WHAT YOU NEED TO DO:
All entries must be repeated exactly; do not include the pictures.
Start of MATERIAL FOR THIS EXERCISE
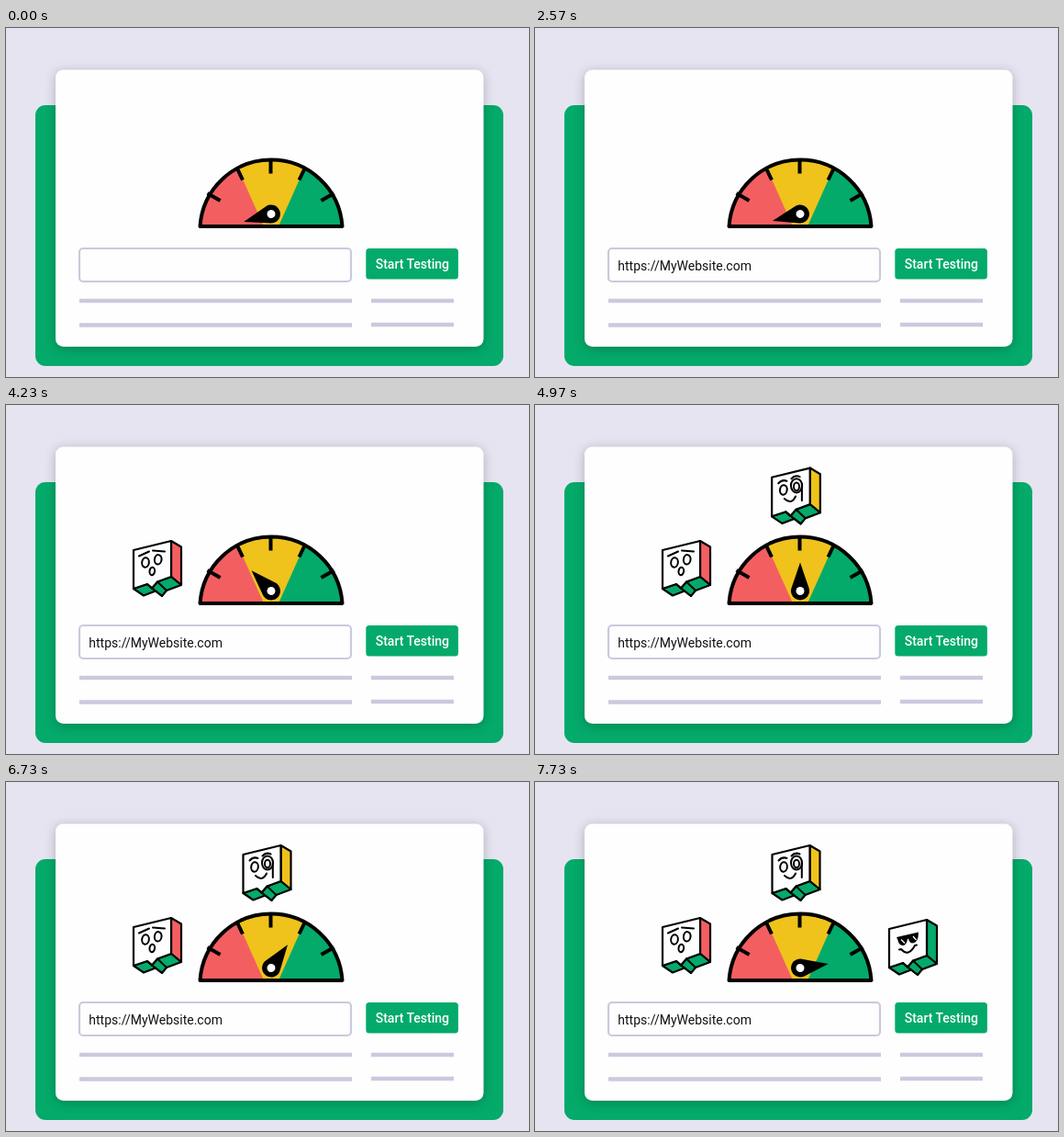
Animation of 570x380 px, one loop 8830 ms. Source, as an HTML page:

```html
<!DOCTYPE html>
<html lang="en">
<head>
<meta charset="utf-8">
<title>Website test gauge</title>
<style>
  html, body { margin: 0; width: 100%; height: 100%; overflow: hidden; background: #e6e4f1; }
  svg { display: block; width: 570px; height: 380px; }
  text { font: 14px Roboto, Arial, sans-serif; white-space: pre; }
  .card { filter: drop-shadow(0 2px 6px rgba(0, 0, 0, .24)); }
  .ink { fill: none; stroke: #000; stroke-width: 2; stroke-linecap: round; stroke-linejoin: round; }
  .box { stroke: #000; stroke-width: 2.2; stroke-linejoin: round; }
</style>
</head>
<body>
<svg viewBox="0 0 570 380">
  <defs>
    <clipPath id="dome"><path d="M211.5 216A77.67 77.67 0 0 1 366.5 216Z"/></clipPath>
    <g id="bubble" class="box">
      <path d="M15-30L26-23.5V18L15 9Z"/>
      <path fill="#04aa6a" d="M-26 22L-11 17L-6 21.5L0 14.5L15 9L26 18L10 24L5 30L-2 24.5L-15 29.5Z"/>
      <path fill="#fefefe" d="M-26-20L15-30V9L0 14.5L-6 21.5L-11 17L-26 22Z"/>
      <path class="ink" d="M-11 17L-2 24.5M-6 21.5L5 30M0 14.5L10 24"/>
    </g>
  </defs>

  <rect width="570" height="380" fill="#e6e4f1"/>
  <rect x="32" y="84" width="510" height="284" rx="11" fill="#04aa6a"/>
  <rect class="card" x="54" y="45.5" width="466.5" height="301.5" rx="8.5" fill="#fefefe"/>

  <rect x="80" y="240" width="296" height="36" rx="4" fill="#fefefe" stroke="#ccc8de" stroke-width="2.2"/>
  <path d="M80 297H377M80 323.5H377M398 297H488M398 323H488" stroke="#ccc8de" stroke-width="4.4"/>
  <text id="url" x="90.3" y="263.5" fill="#111"></text>

  <g id="button">
    <rect x="392.3" y="240" width="100.6" height="33.5" rx="3.5" fill="#04aa6a"/>
    <text x="402.7" y="262" fill="#fff" font-weight="500" style="font-weight:500">Start Testing</text>
  </g>

  <g clip-path="url(#dome)">
    <rect x="209" y="140" width="80" height="78" fill="#f35f61"/>
    <rect x="289" y="140" width="80" height="78" fill="#04aa6a"/>
    <path d="M247 140L281 216H297L331 140Z" fill="#efc31b"/>
  </g>
  <path d="M211.5 216A77.67 77.67 0 0 1 366.5 216Z" fill="none" stroke="#000" stroke-width="4" stroke-linejoin="round"/>
  <path d="M288.5 144V158.5M251.5 152L258 165.5M326 152L319.5 165.5M219.5 180L233.5 188M357.5 180L343.5 188" stroke="#000" stroke-width="4"/>

  <g id="needle">
    <path d="M0-31L9.5-3.2A10 10 0 1 1-9.5-3.2Z"/>
    <circle r="4.5" fill="#fefefe"/>
  </g>

  <g class="face" fill="#f35f61">
    <use href="#bubble"/>
    <g class="ink">
      <path d="M-20-13.5L-9-18.5M-5-19.5L8-18.5"/>
      <ellipse cx="-13" cy="-6.5" rx="3.8" ry="5.2" transform="rotate(8 -13 -6.5)"/>
      <ellipse cx=".7" cy="-9.7" rx="3.8" ry="5.2" transform="rotate(8 .7 -9.7)"/>
      <ellipse cx="-5.7" cy="3" rx="2.8" ry="4.2" transform="rotate(8 -5.7 3)"/>
    </g>
  </g>

  <g class="face" fill="#efc31b">
    <use href="#bubble"/>
    <g class="ink">
      <path d="M-19-13.5Q-15-18-10-16M-5-18.5Q-1-23 4-20.5M6.3-11V5M-12.5 3Q-5 10-.5 .5"/>
      <ellipse cx="-13.5" cy="-6.5" rx="3.8" ry="5.2" transform="rotate(8 -13.5 -6.5)"/>
      <ellipse cx=".5" cy="-11" rx="6" ry="7.5"/>
      <ellipse cx=".5" cy="-10" rx="3" ry="4.3"/>
    </g>
  </g>

  <g class="face" fill="#04aa6a">
    <use href="#bubble"/>
    <path fill="#000" d="M-18-11L6-16.5L5.5-11Q4-4.5-1-4.5Q-4-5-5-9.5L-6-9Q-7-2.5-11-2Q-16-2.5-16.5-8Z"/>
    <path d="M-13-8.5L-9-4.5M0-12L3.5-8" stroke="#fefefe" stroke-width="1.3"/>
    <path class="ink" d="M-15 2.5L-13 2Q-5 11 2-2L4-2.5"/>
  </g>
</svg>
<script>
  const LOOP = 8830;
  const URL_TEXT = "https://MyWebsite.com";
  const TYPE_START = 30, TYPE_STEP = 66.9;

  // [time, value] pairs
  const ANGLE = [[2490, -106], [2950, -77], [3395, -106], [4900, 0], [5060, 0], [5580, 42], [6090, 0], [7490, 81.5]];
  const PRESS = [[1880, 1], [2070, .92], [2270, 1]];
  const FACES = [
    { x: 165, y: 178, start: 2680 },
    { x: 284.5, y: 99, start: 4262 },
    { x: 412, y: 180, start: 6905 }
  ];

  const $ = id => document.getElementById(id);
  const faces = [...document.querySelectorAll(".face")];
  const sine = p => (1 - Math.cos(Math.PI * p)) / 2;
  const easeOut = p => 1 - (1 - p) ** 3;

  function track(keys, t) {
    if (t <= keys[0][0]) return keys[0][1];
    for (let i = 1; i < keys.length; i++) {
      const [t0, a] = keys[i - 1], [t1, b] = keys[i];
      if (t < t1) return a + (b - a) * sine((t - t0) / (t1 - t0));
    }
    return keys[keys.length - 1][1];
  }

  // Grow past full size, then settle
  function pop(t) {
    const peak = 1.065;
    if (t <= 0) return 0;
    if (t < 450) return peak * easeOut(t / 450);
    return peak + (1 - peak) * sine(Math.min(1, (t - 450) / 375));
  }

  function draw(t) {
    const typed = t < TYPE_START ? 0 : Math.floor((t - TYPE_START) / TYPE_STEP) + 1;
    $("url").textContent = URL_TEXT.slice(0, typed);

    const s = track(PRESS, t);
    $("button").setAttribute("transform", `translate(442.5 257) scale(${s}) translate(-442.5 -257)`);
    $("needle").setAttribute("transform", `translate(289 202.5) rotate(${track(ANGLE, t)})`);

    FACES.forEach((f, i) => {
      const k = pop(t - f.start);
      faces[i].setAttribute("visibility", k ? "visible" : "hidden");
      faces[i].setAttribute("transform", `translate(${f.x} ${f.y}) scale(${k})`);
    });
  }

  const begin = performance.now();
  function tick() {
    draw((performance.now() - begin) % LOOP);
    requestAnimationFrame(tick);
  }
  tick();
</script>
</body>
</html>
```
End of MATERIAL FOR THIS EXERCISE
RESULT BELOW:
Animation of 570x380 px, one loop 8830 ms. Source, as an HTML page:

```html
<!DOCTYPE html>
<html lang="en">
<head>
<meta charset="utf-8">
<title>Website test gauge</title>
<style>
  html, body { margin: 0; width: 100%; height: 100%; overflow: hidden; background: #e6e4f1; }
  svg { display: block; width: 570px; height: 380px; }
  text { font: 14px Roboto, Arial, sans-serif; white-space: pre; }
  .card { filter: drop-shadow(0 2px 6px rgba(0, 0, 0, .24)); }
  .ink { fill: none; stroke: #000; stroke-width: 2; stroke-linecap: round; stroke-linejoin: round; }
  .box { stroke: #000; stroke-width: 2.2; stroke-linejoin: round; }
</style>
</head>
<body>
<svg viewBox="0 0 570 380">
  <defs>
    <clipPath id="dome"><path d="M211.5 216A77.67 77.67 0 0 1 366.5 216Z"/></clipPath>
    <g id="bubble" class="box">
      <path d="M15-30L26-23.5V18L15 9Z"/>
      <path fill="#04aa6a" d="M-26 22L-11 17L-6 21.5L0 14.5L15 9L26 18L10 24L5 30L-2 24.5L-15 29.5Z"/>
      <path fill="#fefefe" d="M-26-20L15-30V9L0 14.5L-6 21.5L-11 17L-26 22Z"/>
      <path class="ink" d="M-11 17L-2 24.5M-6 21.5L5 30M0 14.5L10 24"/>
    </g>
  </defs>

  <rect width="570" height="380" fill="#e6e4f1"/>
  <rect x="32" y="84" width="510" height="284" rx="11" fill="#04aa6a"/>
  <rect class="card" x="54" y="45.5" width="466.5" height="301.5" rx="8.5" fill="#fefefe"/>

  <rect x="80" y="240" width="296" height="36" rx="4" fill="#fefefe" stroke="#ccc8de" stroke-width="2.2"/>
  <path d="M80 297H377M80 323.5H377M398 297H488M398 323H488" stroke="#ccc8de" stroke-width="4.4"/>
  <text id="url" x="90.3" y="263.5" fill="#111"></text>

  <g id="button">
    <rect x="392.3" y="240" width="100.6" height="33.5" rx="3.5" fill="#04aa6a"/>
    <text x="402.7" y="262" fill="#fff" font-weight="500" style="font-weight:500">Start Testing</text>
  </g>

  <g clip-path="url(#dome)">
    <rect x="209" y="140" width="80" height="78" fill="#f35f61"/>
    <rect x="289" y="140" width="80" height="78" fill="#04aa6a"/>
    <path d="M247 140L281 216H297L331 140Z" fill="#efc31b"/>
  </g>
  <path d="M211.5 216A77.67 77.67 0 0 1 366.5 216Z" fill="none" stroke="#000" stroke-width="4" stroke-linejoin="round"/>
  <path d="M288.5 144V158.5M251.5 152L258 165.5M326 152L319.5 165.5M219.5 180L233.5 188M357.5 180L343.5 188" stroke="#000" stroke-width="4"/>

  <g id="needle">
    <path d="M0-31L9.5-3.2A10 10 0 1 1-9.5-3.2Z"/>
    <circle r="4.5" fill="#fefefe"/>
  </g>

  <g class="face" fill="#f35f61">
    <use href="#bubble"/>
    <g class="ink">
      <path d="M-20-13.5L-9-18.5M-5-19.5L8-18.5"/>
      <ellipse cx="-13" cy="-6.5" rx="3.8" ry="5.2" transform="rotate(8 -13 -6.5)"/>
      <ellipse cx=".7" cy="-9.7" rx="3.8" ry="5.2" transform="rotate(8 .7 -9.7)"/>
      <ellipse cx="-5.7" cy="3" rx="2.8" ry="4.2" transform="rotate(8 -5.7 3)"/>
    </g>
  </g>

  <g class="face" fill="#efc31b">
    <use href="#bubble"/>
    <g class="ink">
      <path d="M-19-13.5Q-15-18-10-16M-5-18.5Q-1-23 4-20.5M6.3-11V5M-12.5 3Q-5 10-.5 .5"/>
      <ellipse cx="-13.5" cy="-6.5" rx="3.8" ry="5.2" transform="rotate(8 -13.5 -6.5)"/>
      <ellipse cx=".5" cy="-11" rx="6" ry="7.5"/>
      <ellipse cx=".5" cy="-10" rx="3" ry="4.3"/>
    </g>
  </g>

  <g class="face" fill="#04aa6a">
    <use href="#bubble"/>
    <path fill="#000" d="M-18-11L6-16.5L5.5-11Q4-4.5-1-4.5Q-4-5-5-9.5L-6-9Q-7-2.5-11-2Q-16-2.5-16.5-8Z"/>
    <path d="M-13-8.5L-9-4.5M0-12L3.5-8" stroke="#fefefe" stroke-width="1.3"/>
    <path class="ink" d="M-15 2.5L-13 2Q-5 11 2-2L4-2.5"/>
  </g>
</svg>
<script>
  const LOOP = 8830;
  const URL_TEXT = "https://MyWebsite.com";
  const TYPE_START = 30, TYPE_STEP = 66.9;

  // [time, value] pairs
  const ANGLE = [[2490, -106], [2950, -77], [3395, -106], [4900, 0], [5060, 0], [5580, 42], [6090, 0], [7490, 81.5]];
  const PRESS = [[1880, 1], [2070, .92], [2270, 1]];
  const FACES = [
    { x: 165, y: 178, start: 2680 },
    { x: 284.5, y: 99, start: 4262 },
    { x: 412, y: 180, start: 6905 }
  ];

  const $ = id => document.getElementById(id);
  const faces = [...document.querySelectorAll(".face")];
  const sine = p => (1 - Math.cos(Math.PI * p)) / 2;
  const easeOut = p => 1 - (1 - p) ** 3;

  function track(keys, t) {
    if (t <= keys[0][0]) return keys[0][1];
    for (let i = 1; i < keys.length; i++) {
      const [t0, a] = keys[i - 1], [t1, b] = keys[i];
      if (t < t1) return a + (b - a) * sine((t - t0) / (t1 - t0));
    }
    return keys[keys.length - 1][1];
  }

  // Grow past full size, then settle
  function pop(t) {
    const peak = 1.065;
    if (t <= 0) return 0;
    if (t < 450) return peak * easeOut(t / 450);
    return peak + (1 - peak) * sine(Math.min(1, (t - 450) / 375));
  }

  function draw(t) {
    const typed = t < TYPE_START ? 0 : Math.floor((t - TYPE_START) / TYPE_STEP) + 1;
    $("url").textContent = URL_TEXT.slice(0, typed);

    const s = track(PRESS, t);
    $("button").setAttribute("transform", `translate(442.5 257) scale(${s}) translate(-442.5 -257)`);
    $("needle").setAttribute("transform", `translate(289 202.5) rotate(${track(ANGLE, t)})`);

    FACES.forEach((f, i) => {
      const k = pop(t - f.start);
      faces[i].setAttribute("visibility", k ? "visible" : "hidden");
      faces[i].setAttribute("transform", `translate(${f.x} ${f.y}) scale(${k})`);
    });
  }

  const begin = performance.now();
  function tick() {
    draw((performance.now() - begin) % LOOP);
    requestAnimationFrame(tick);
  }
  tick();
</script>
</body>
</html>
```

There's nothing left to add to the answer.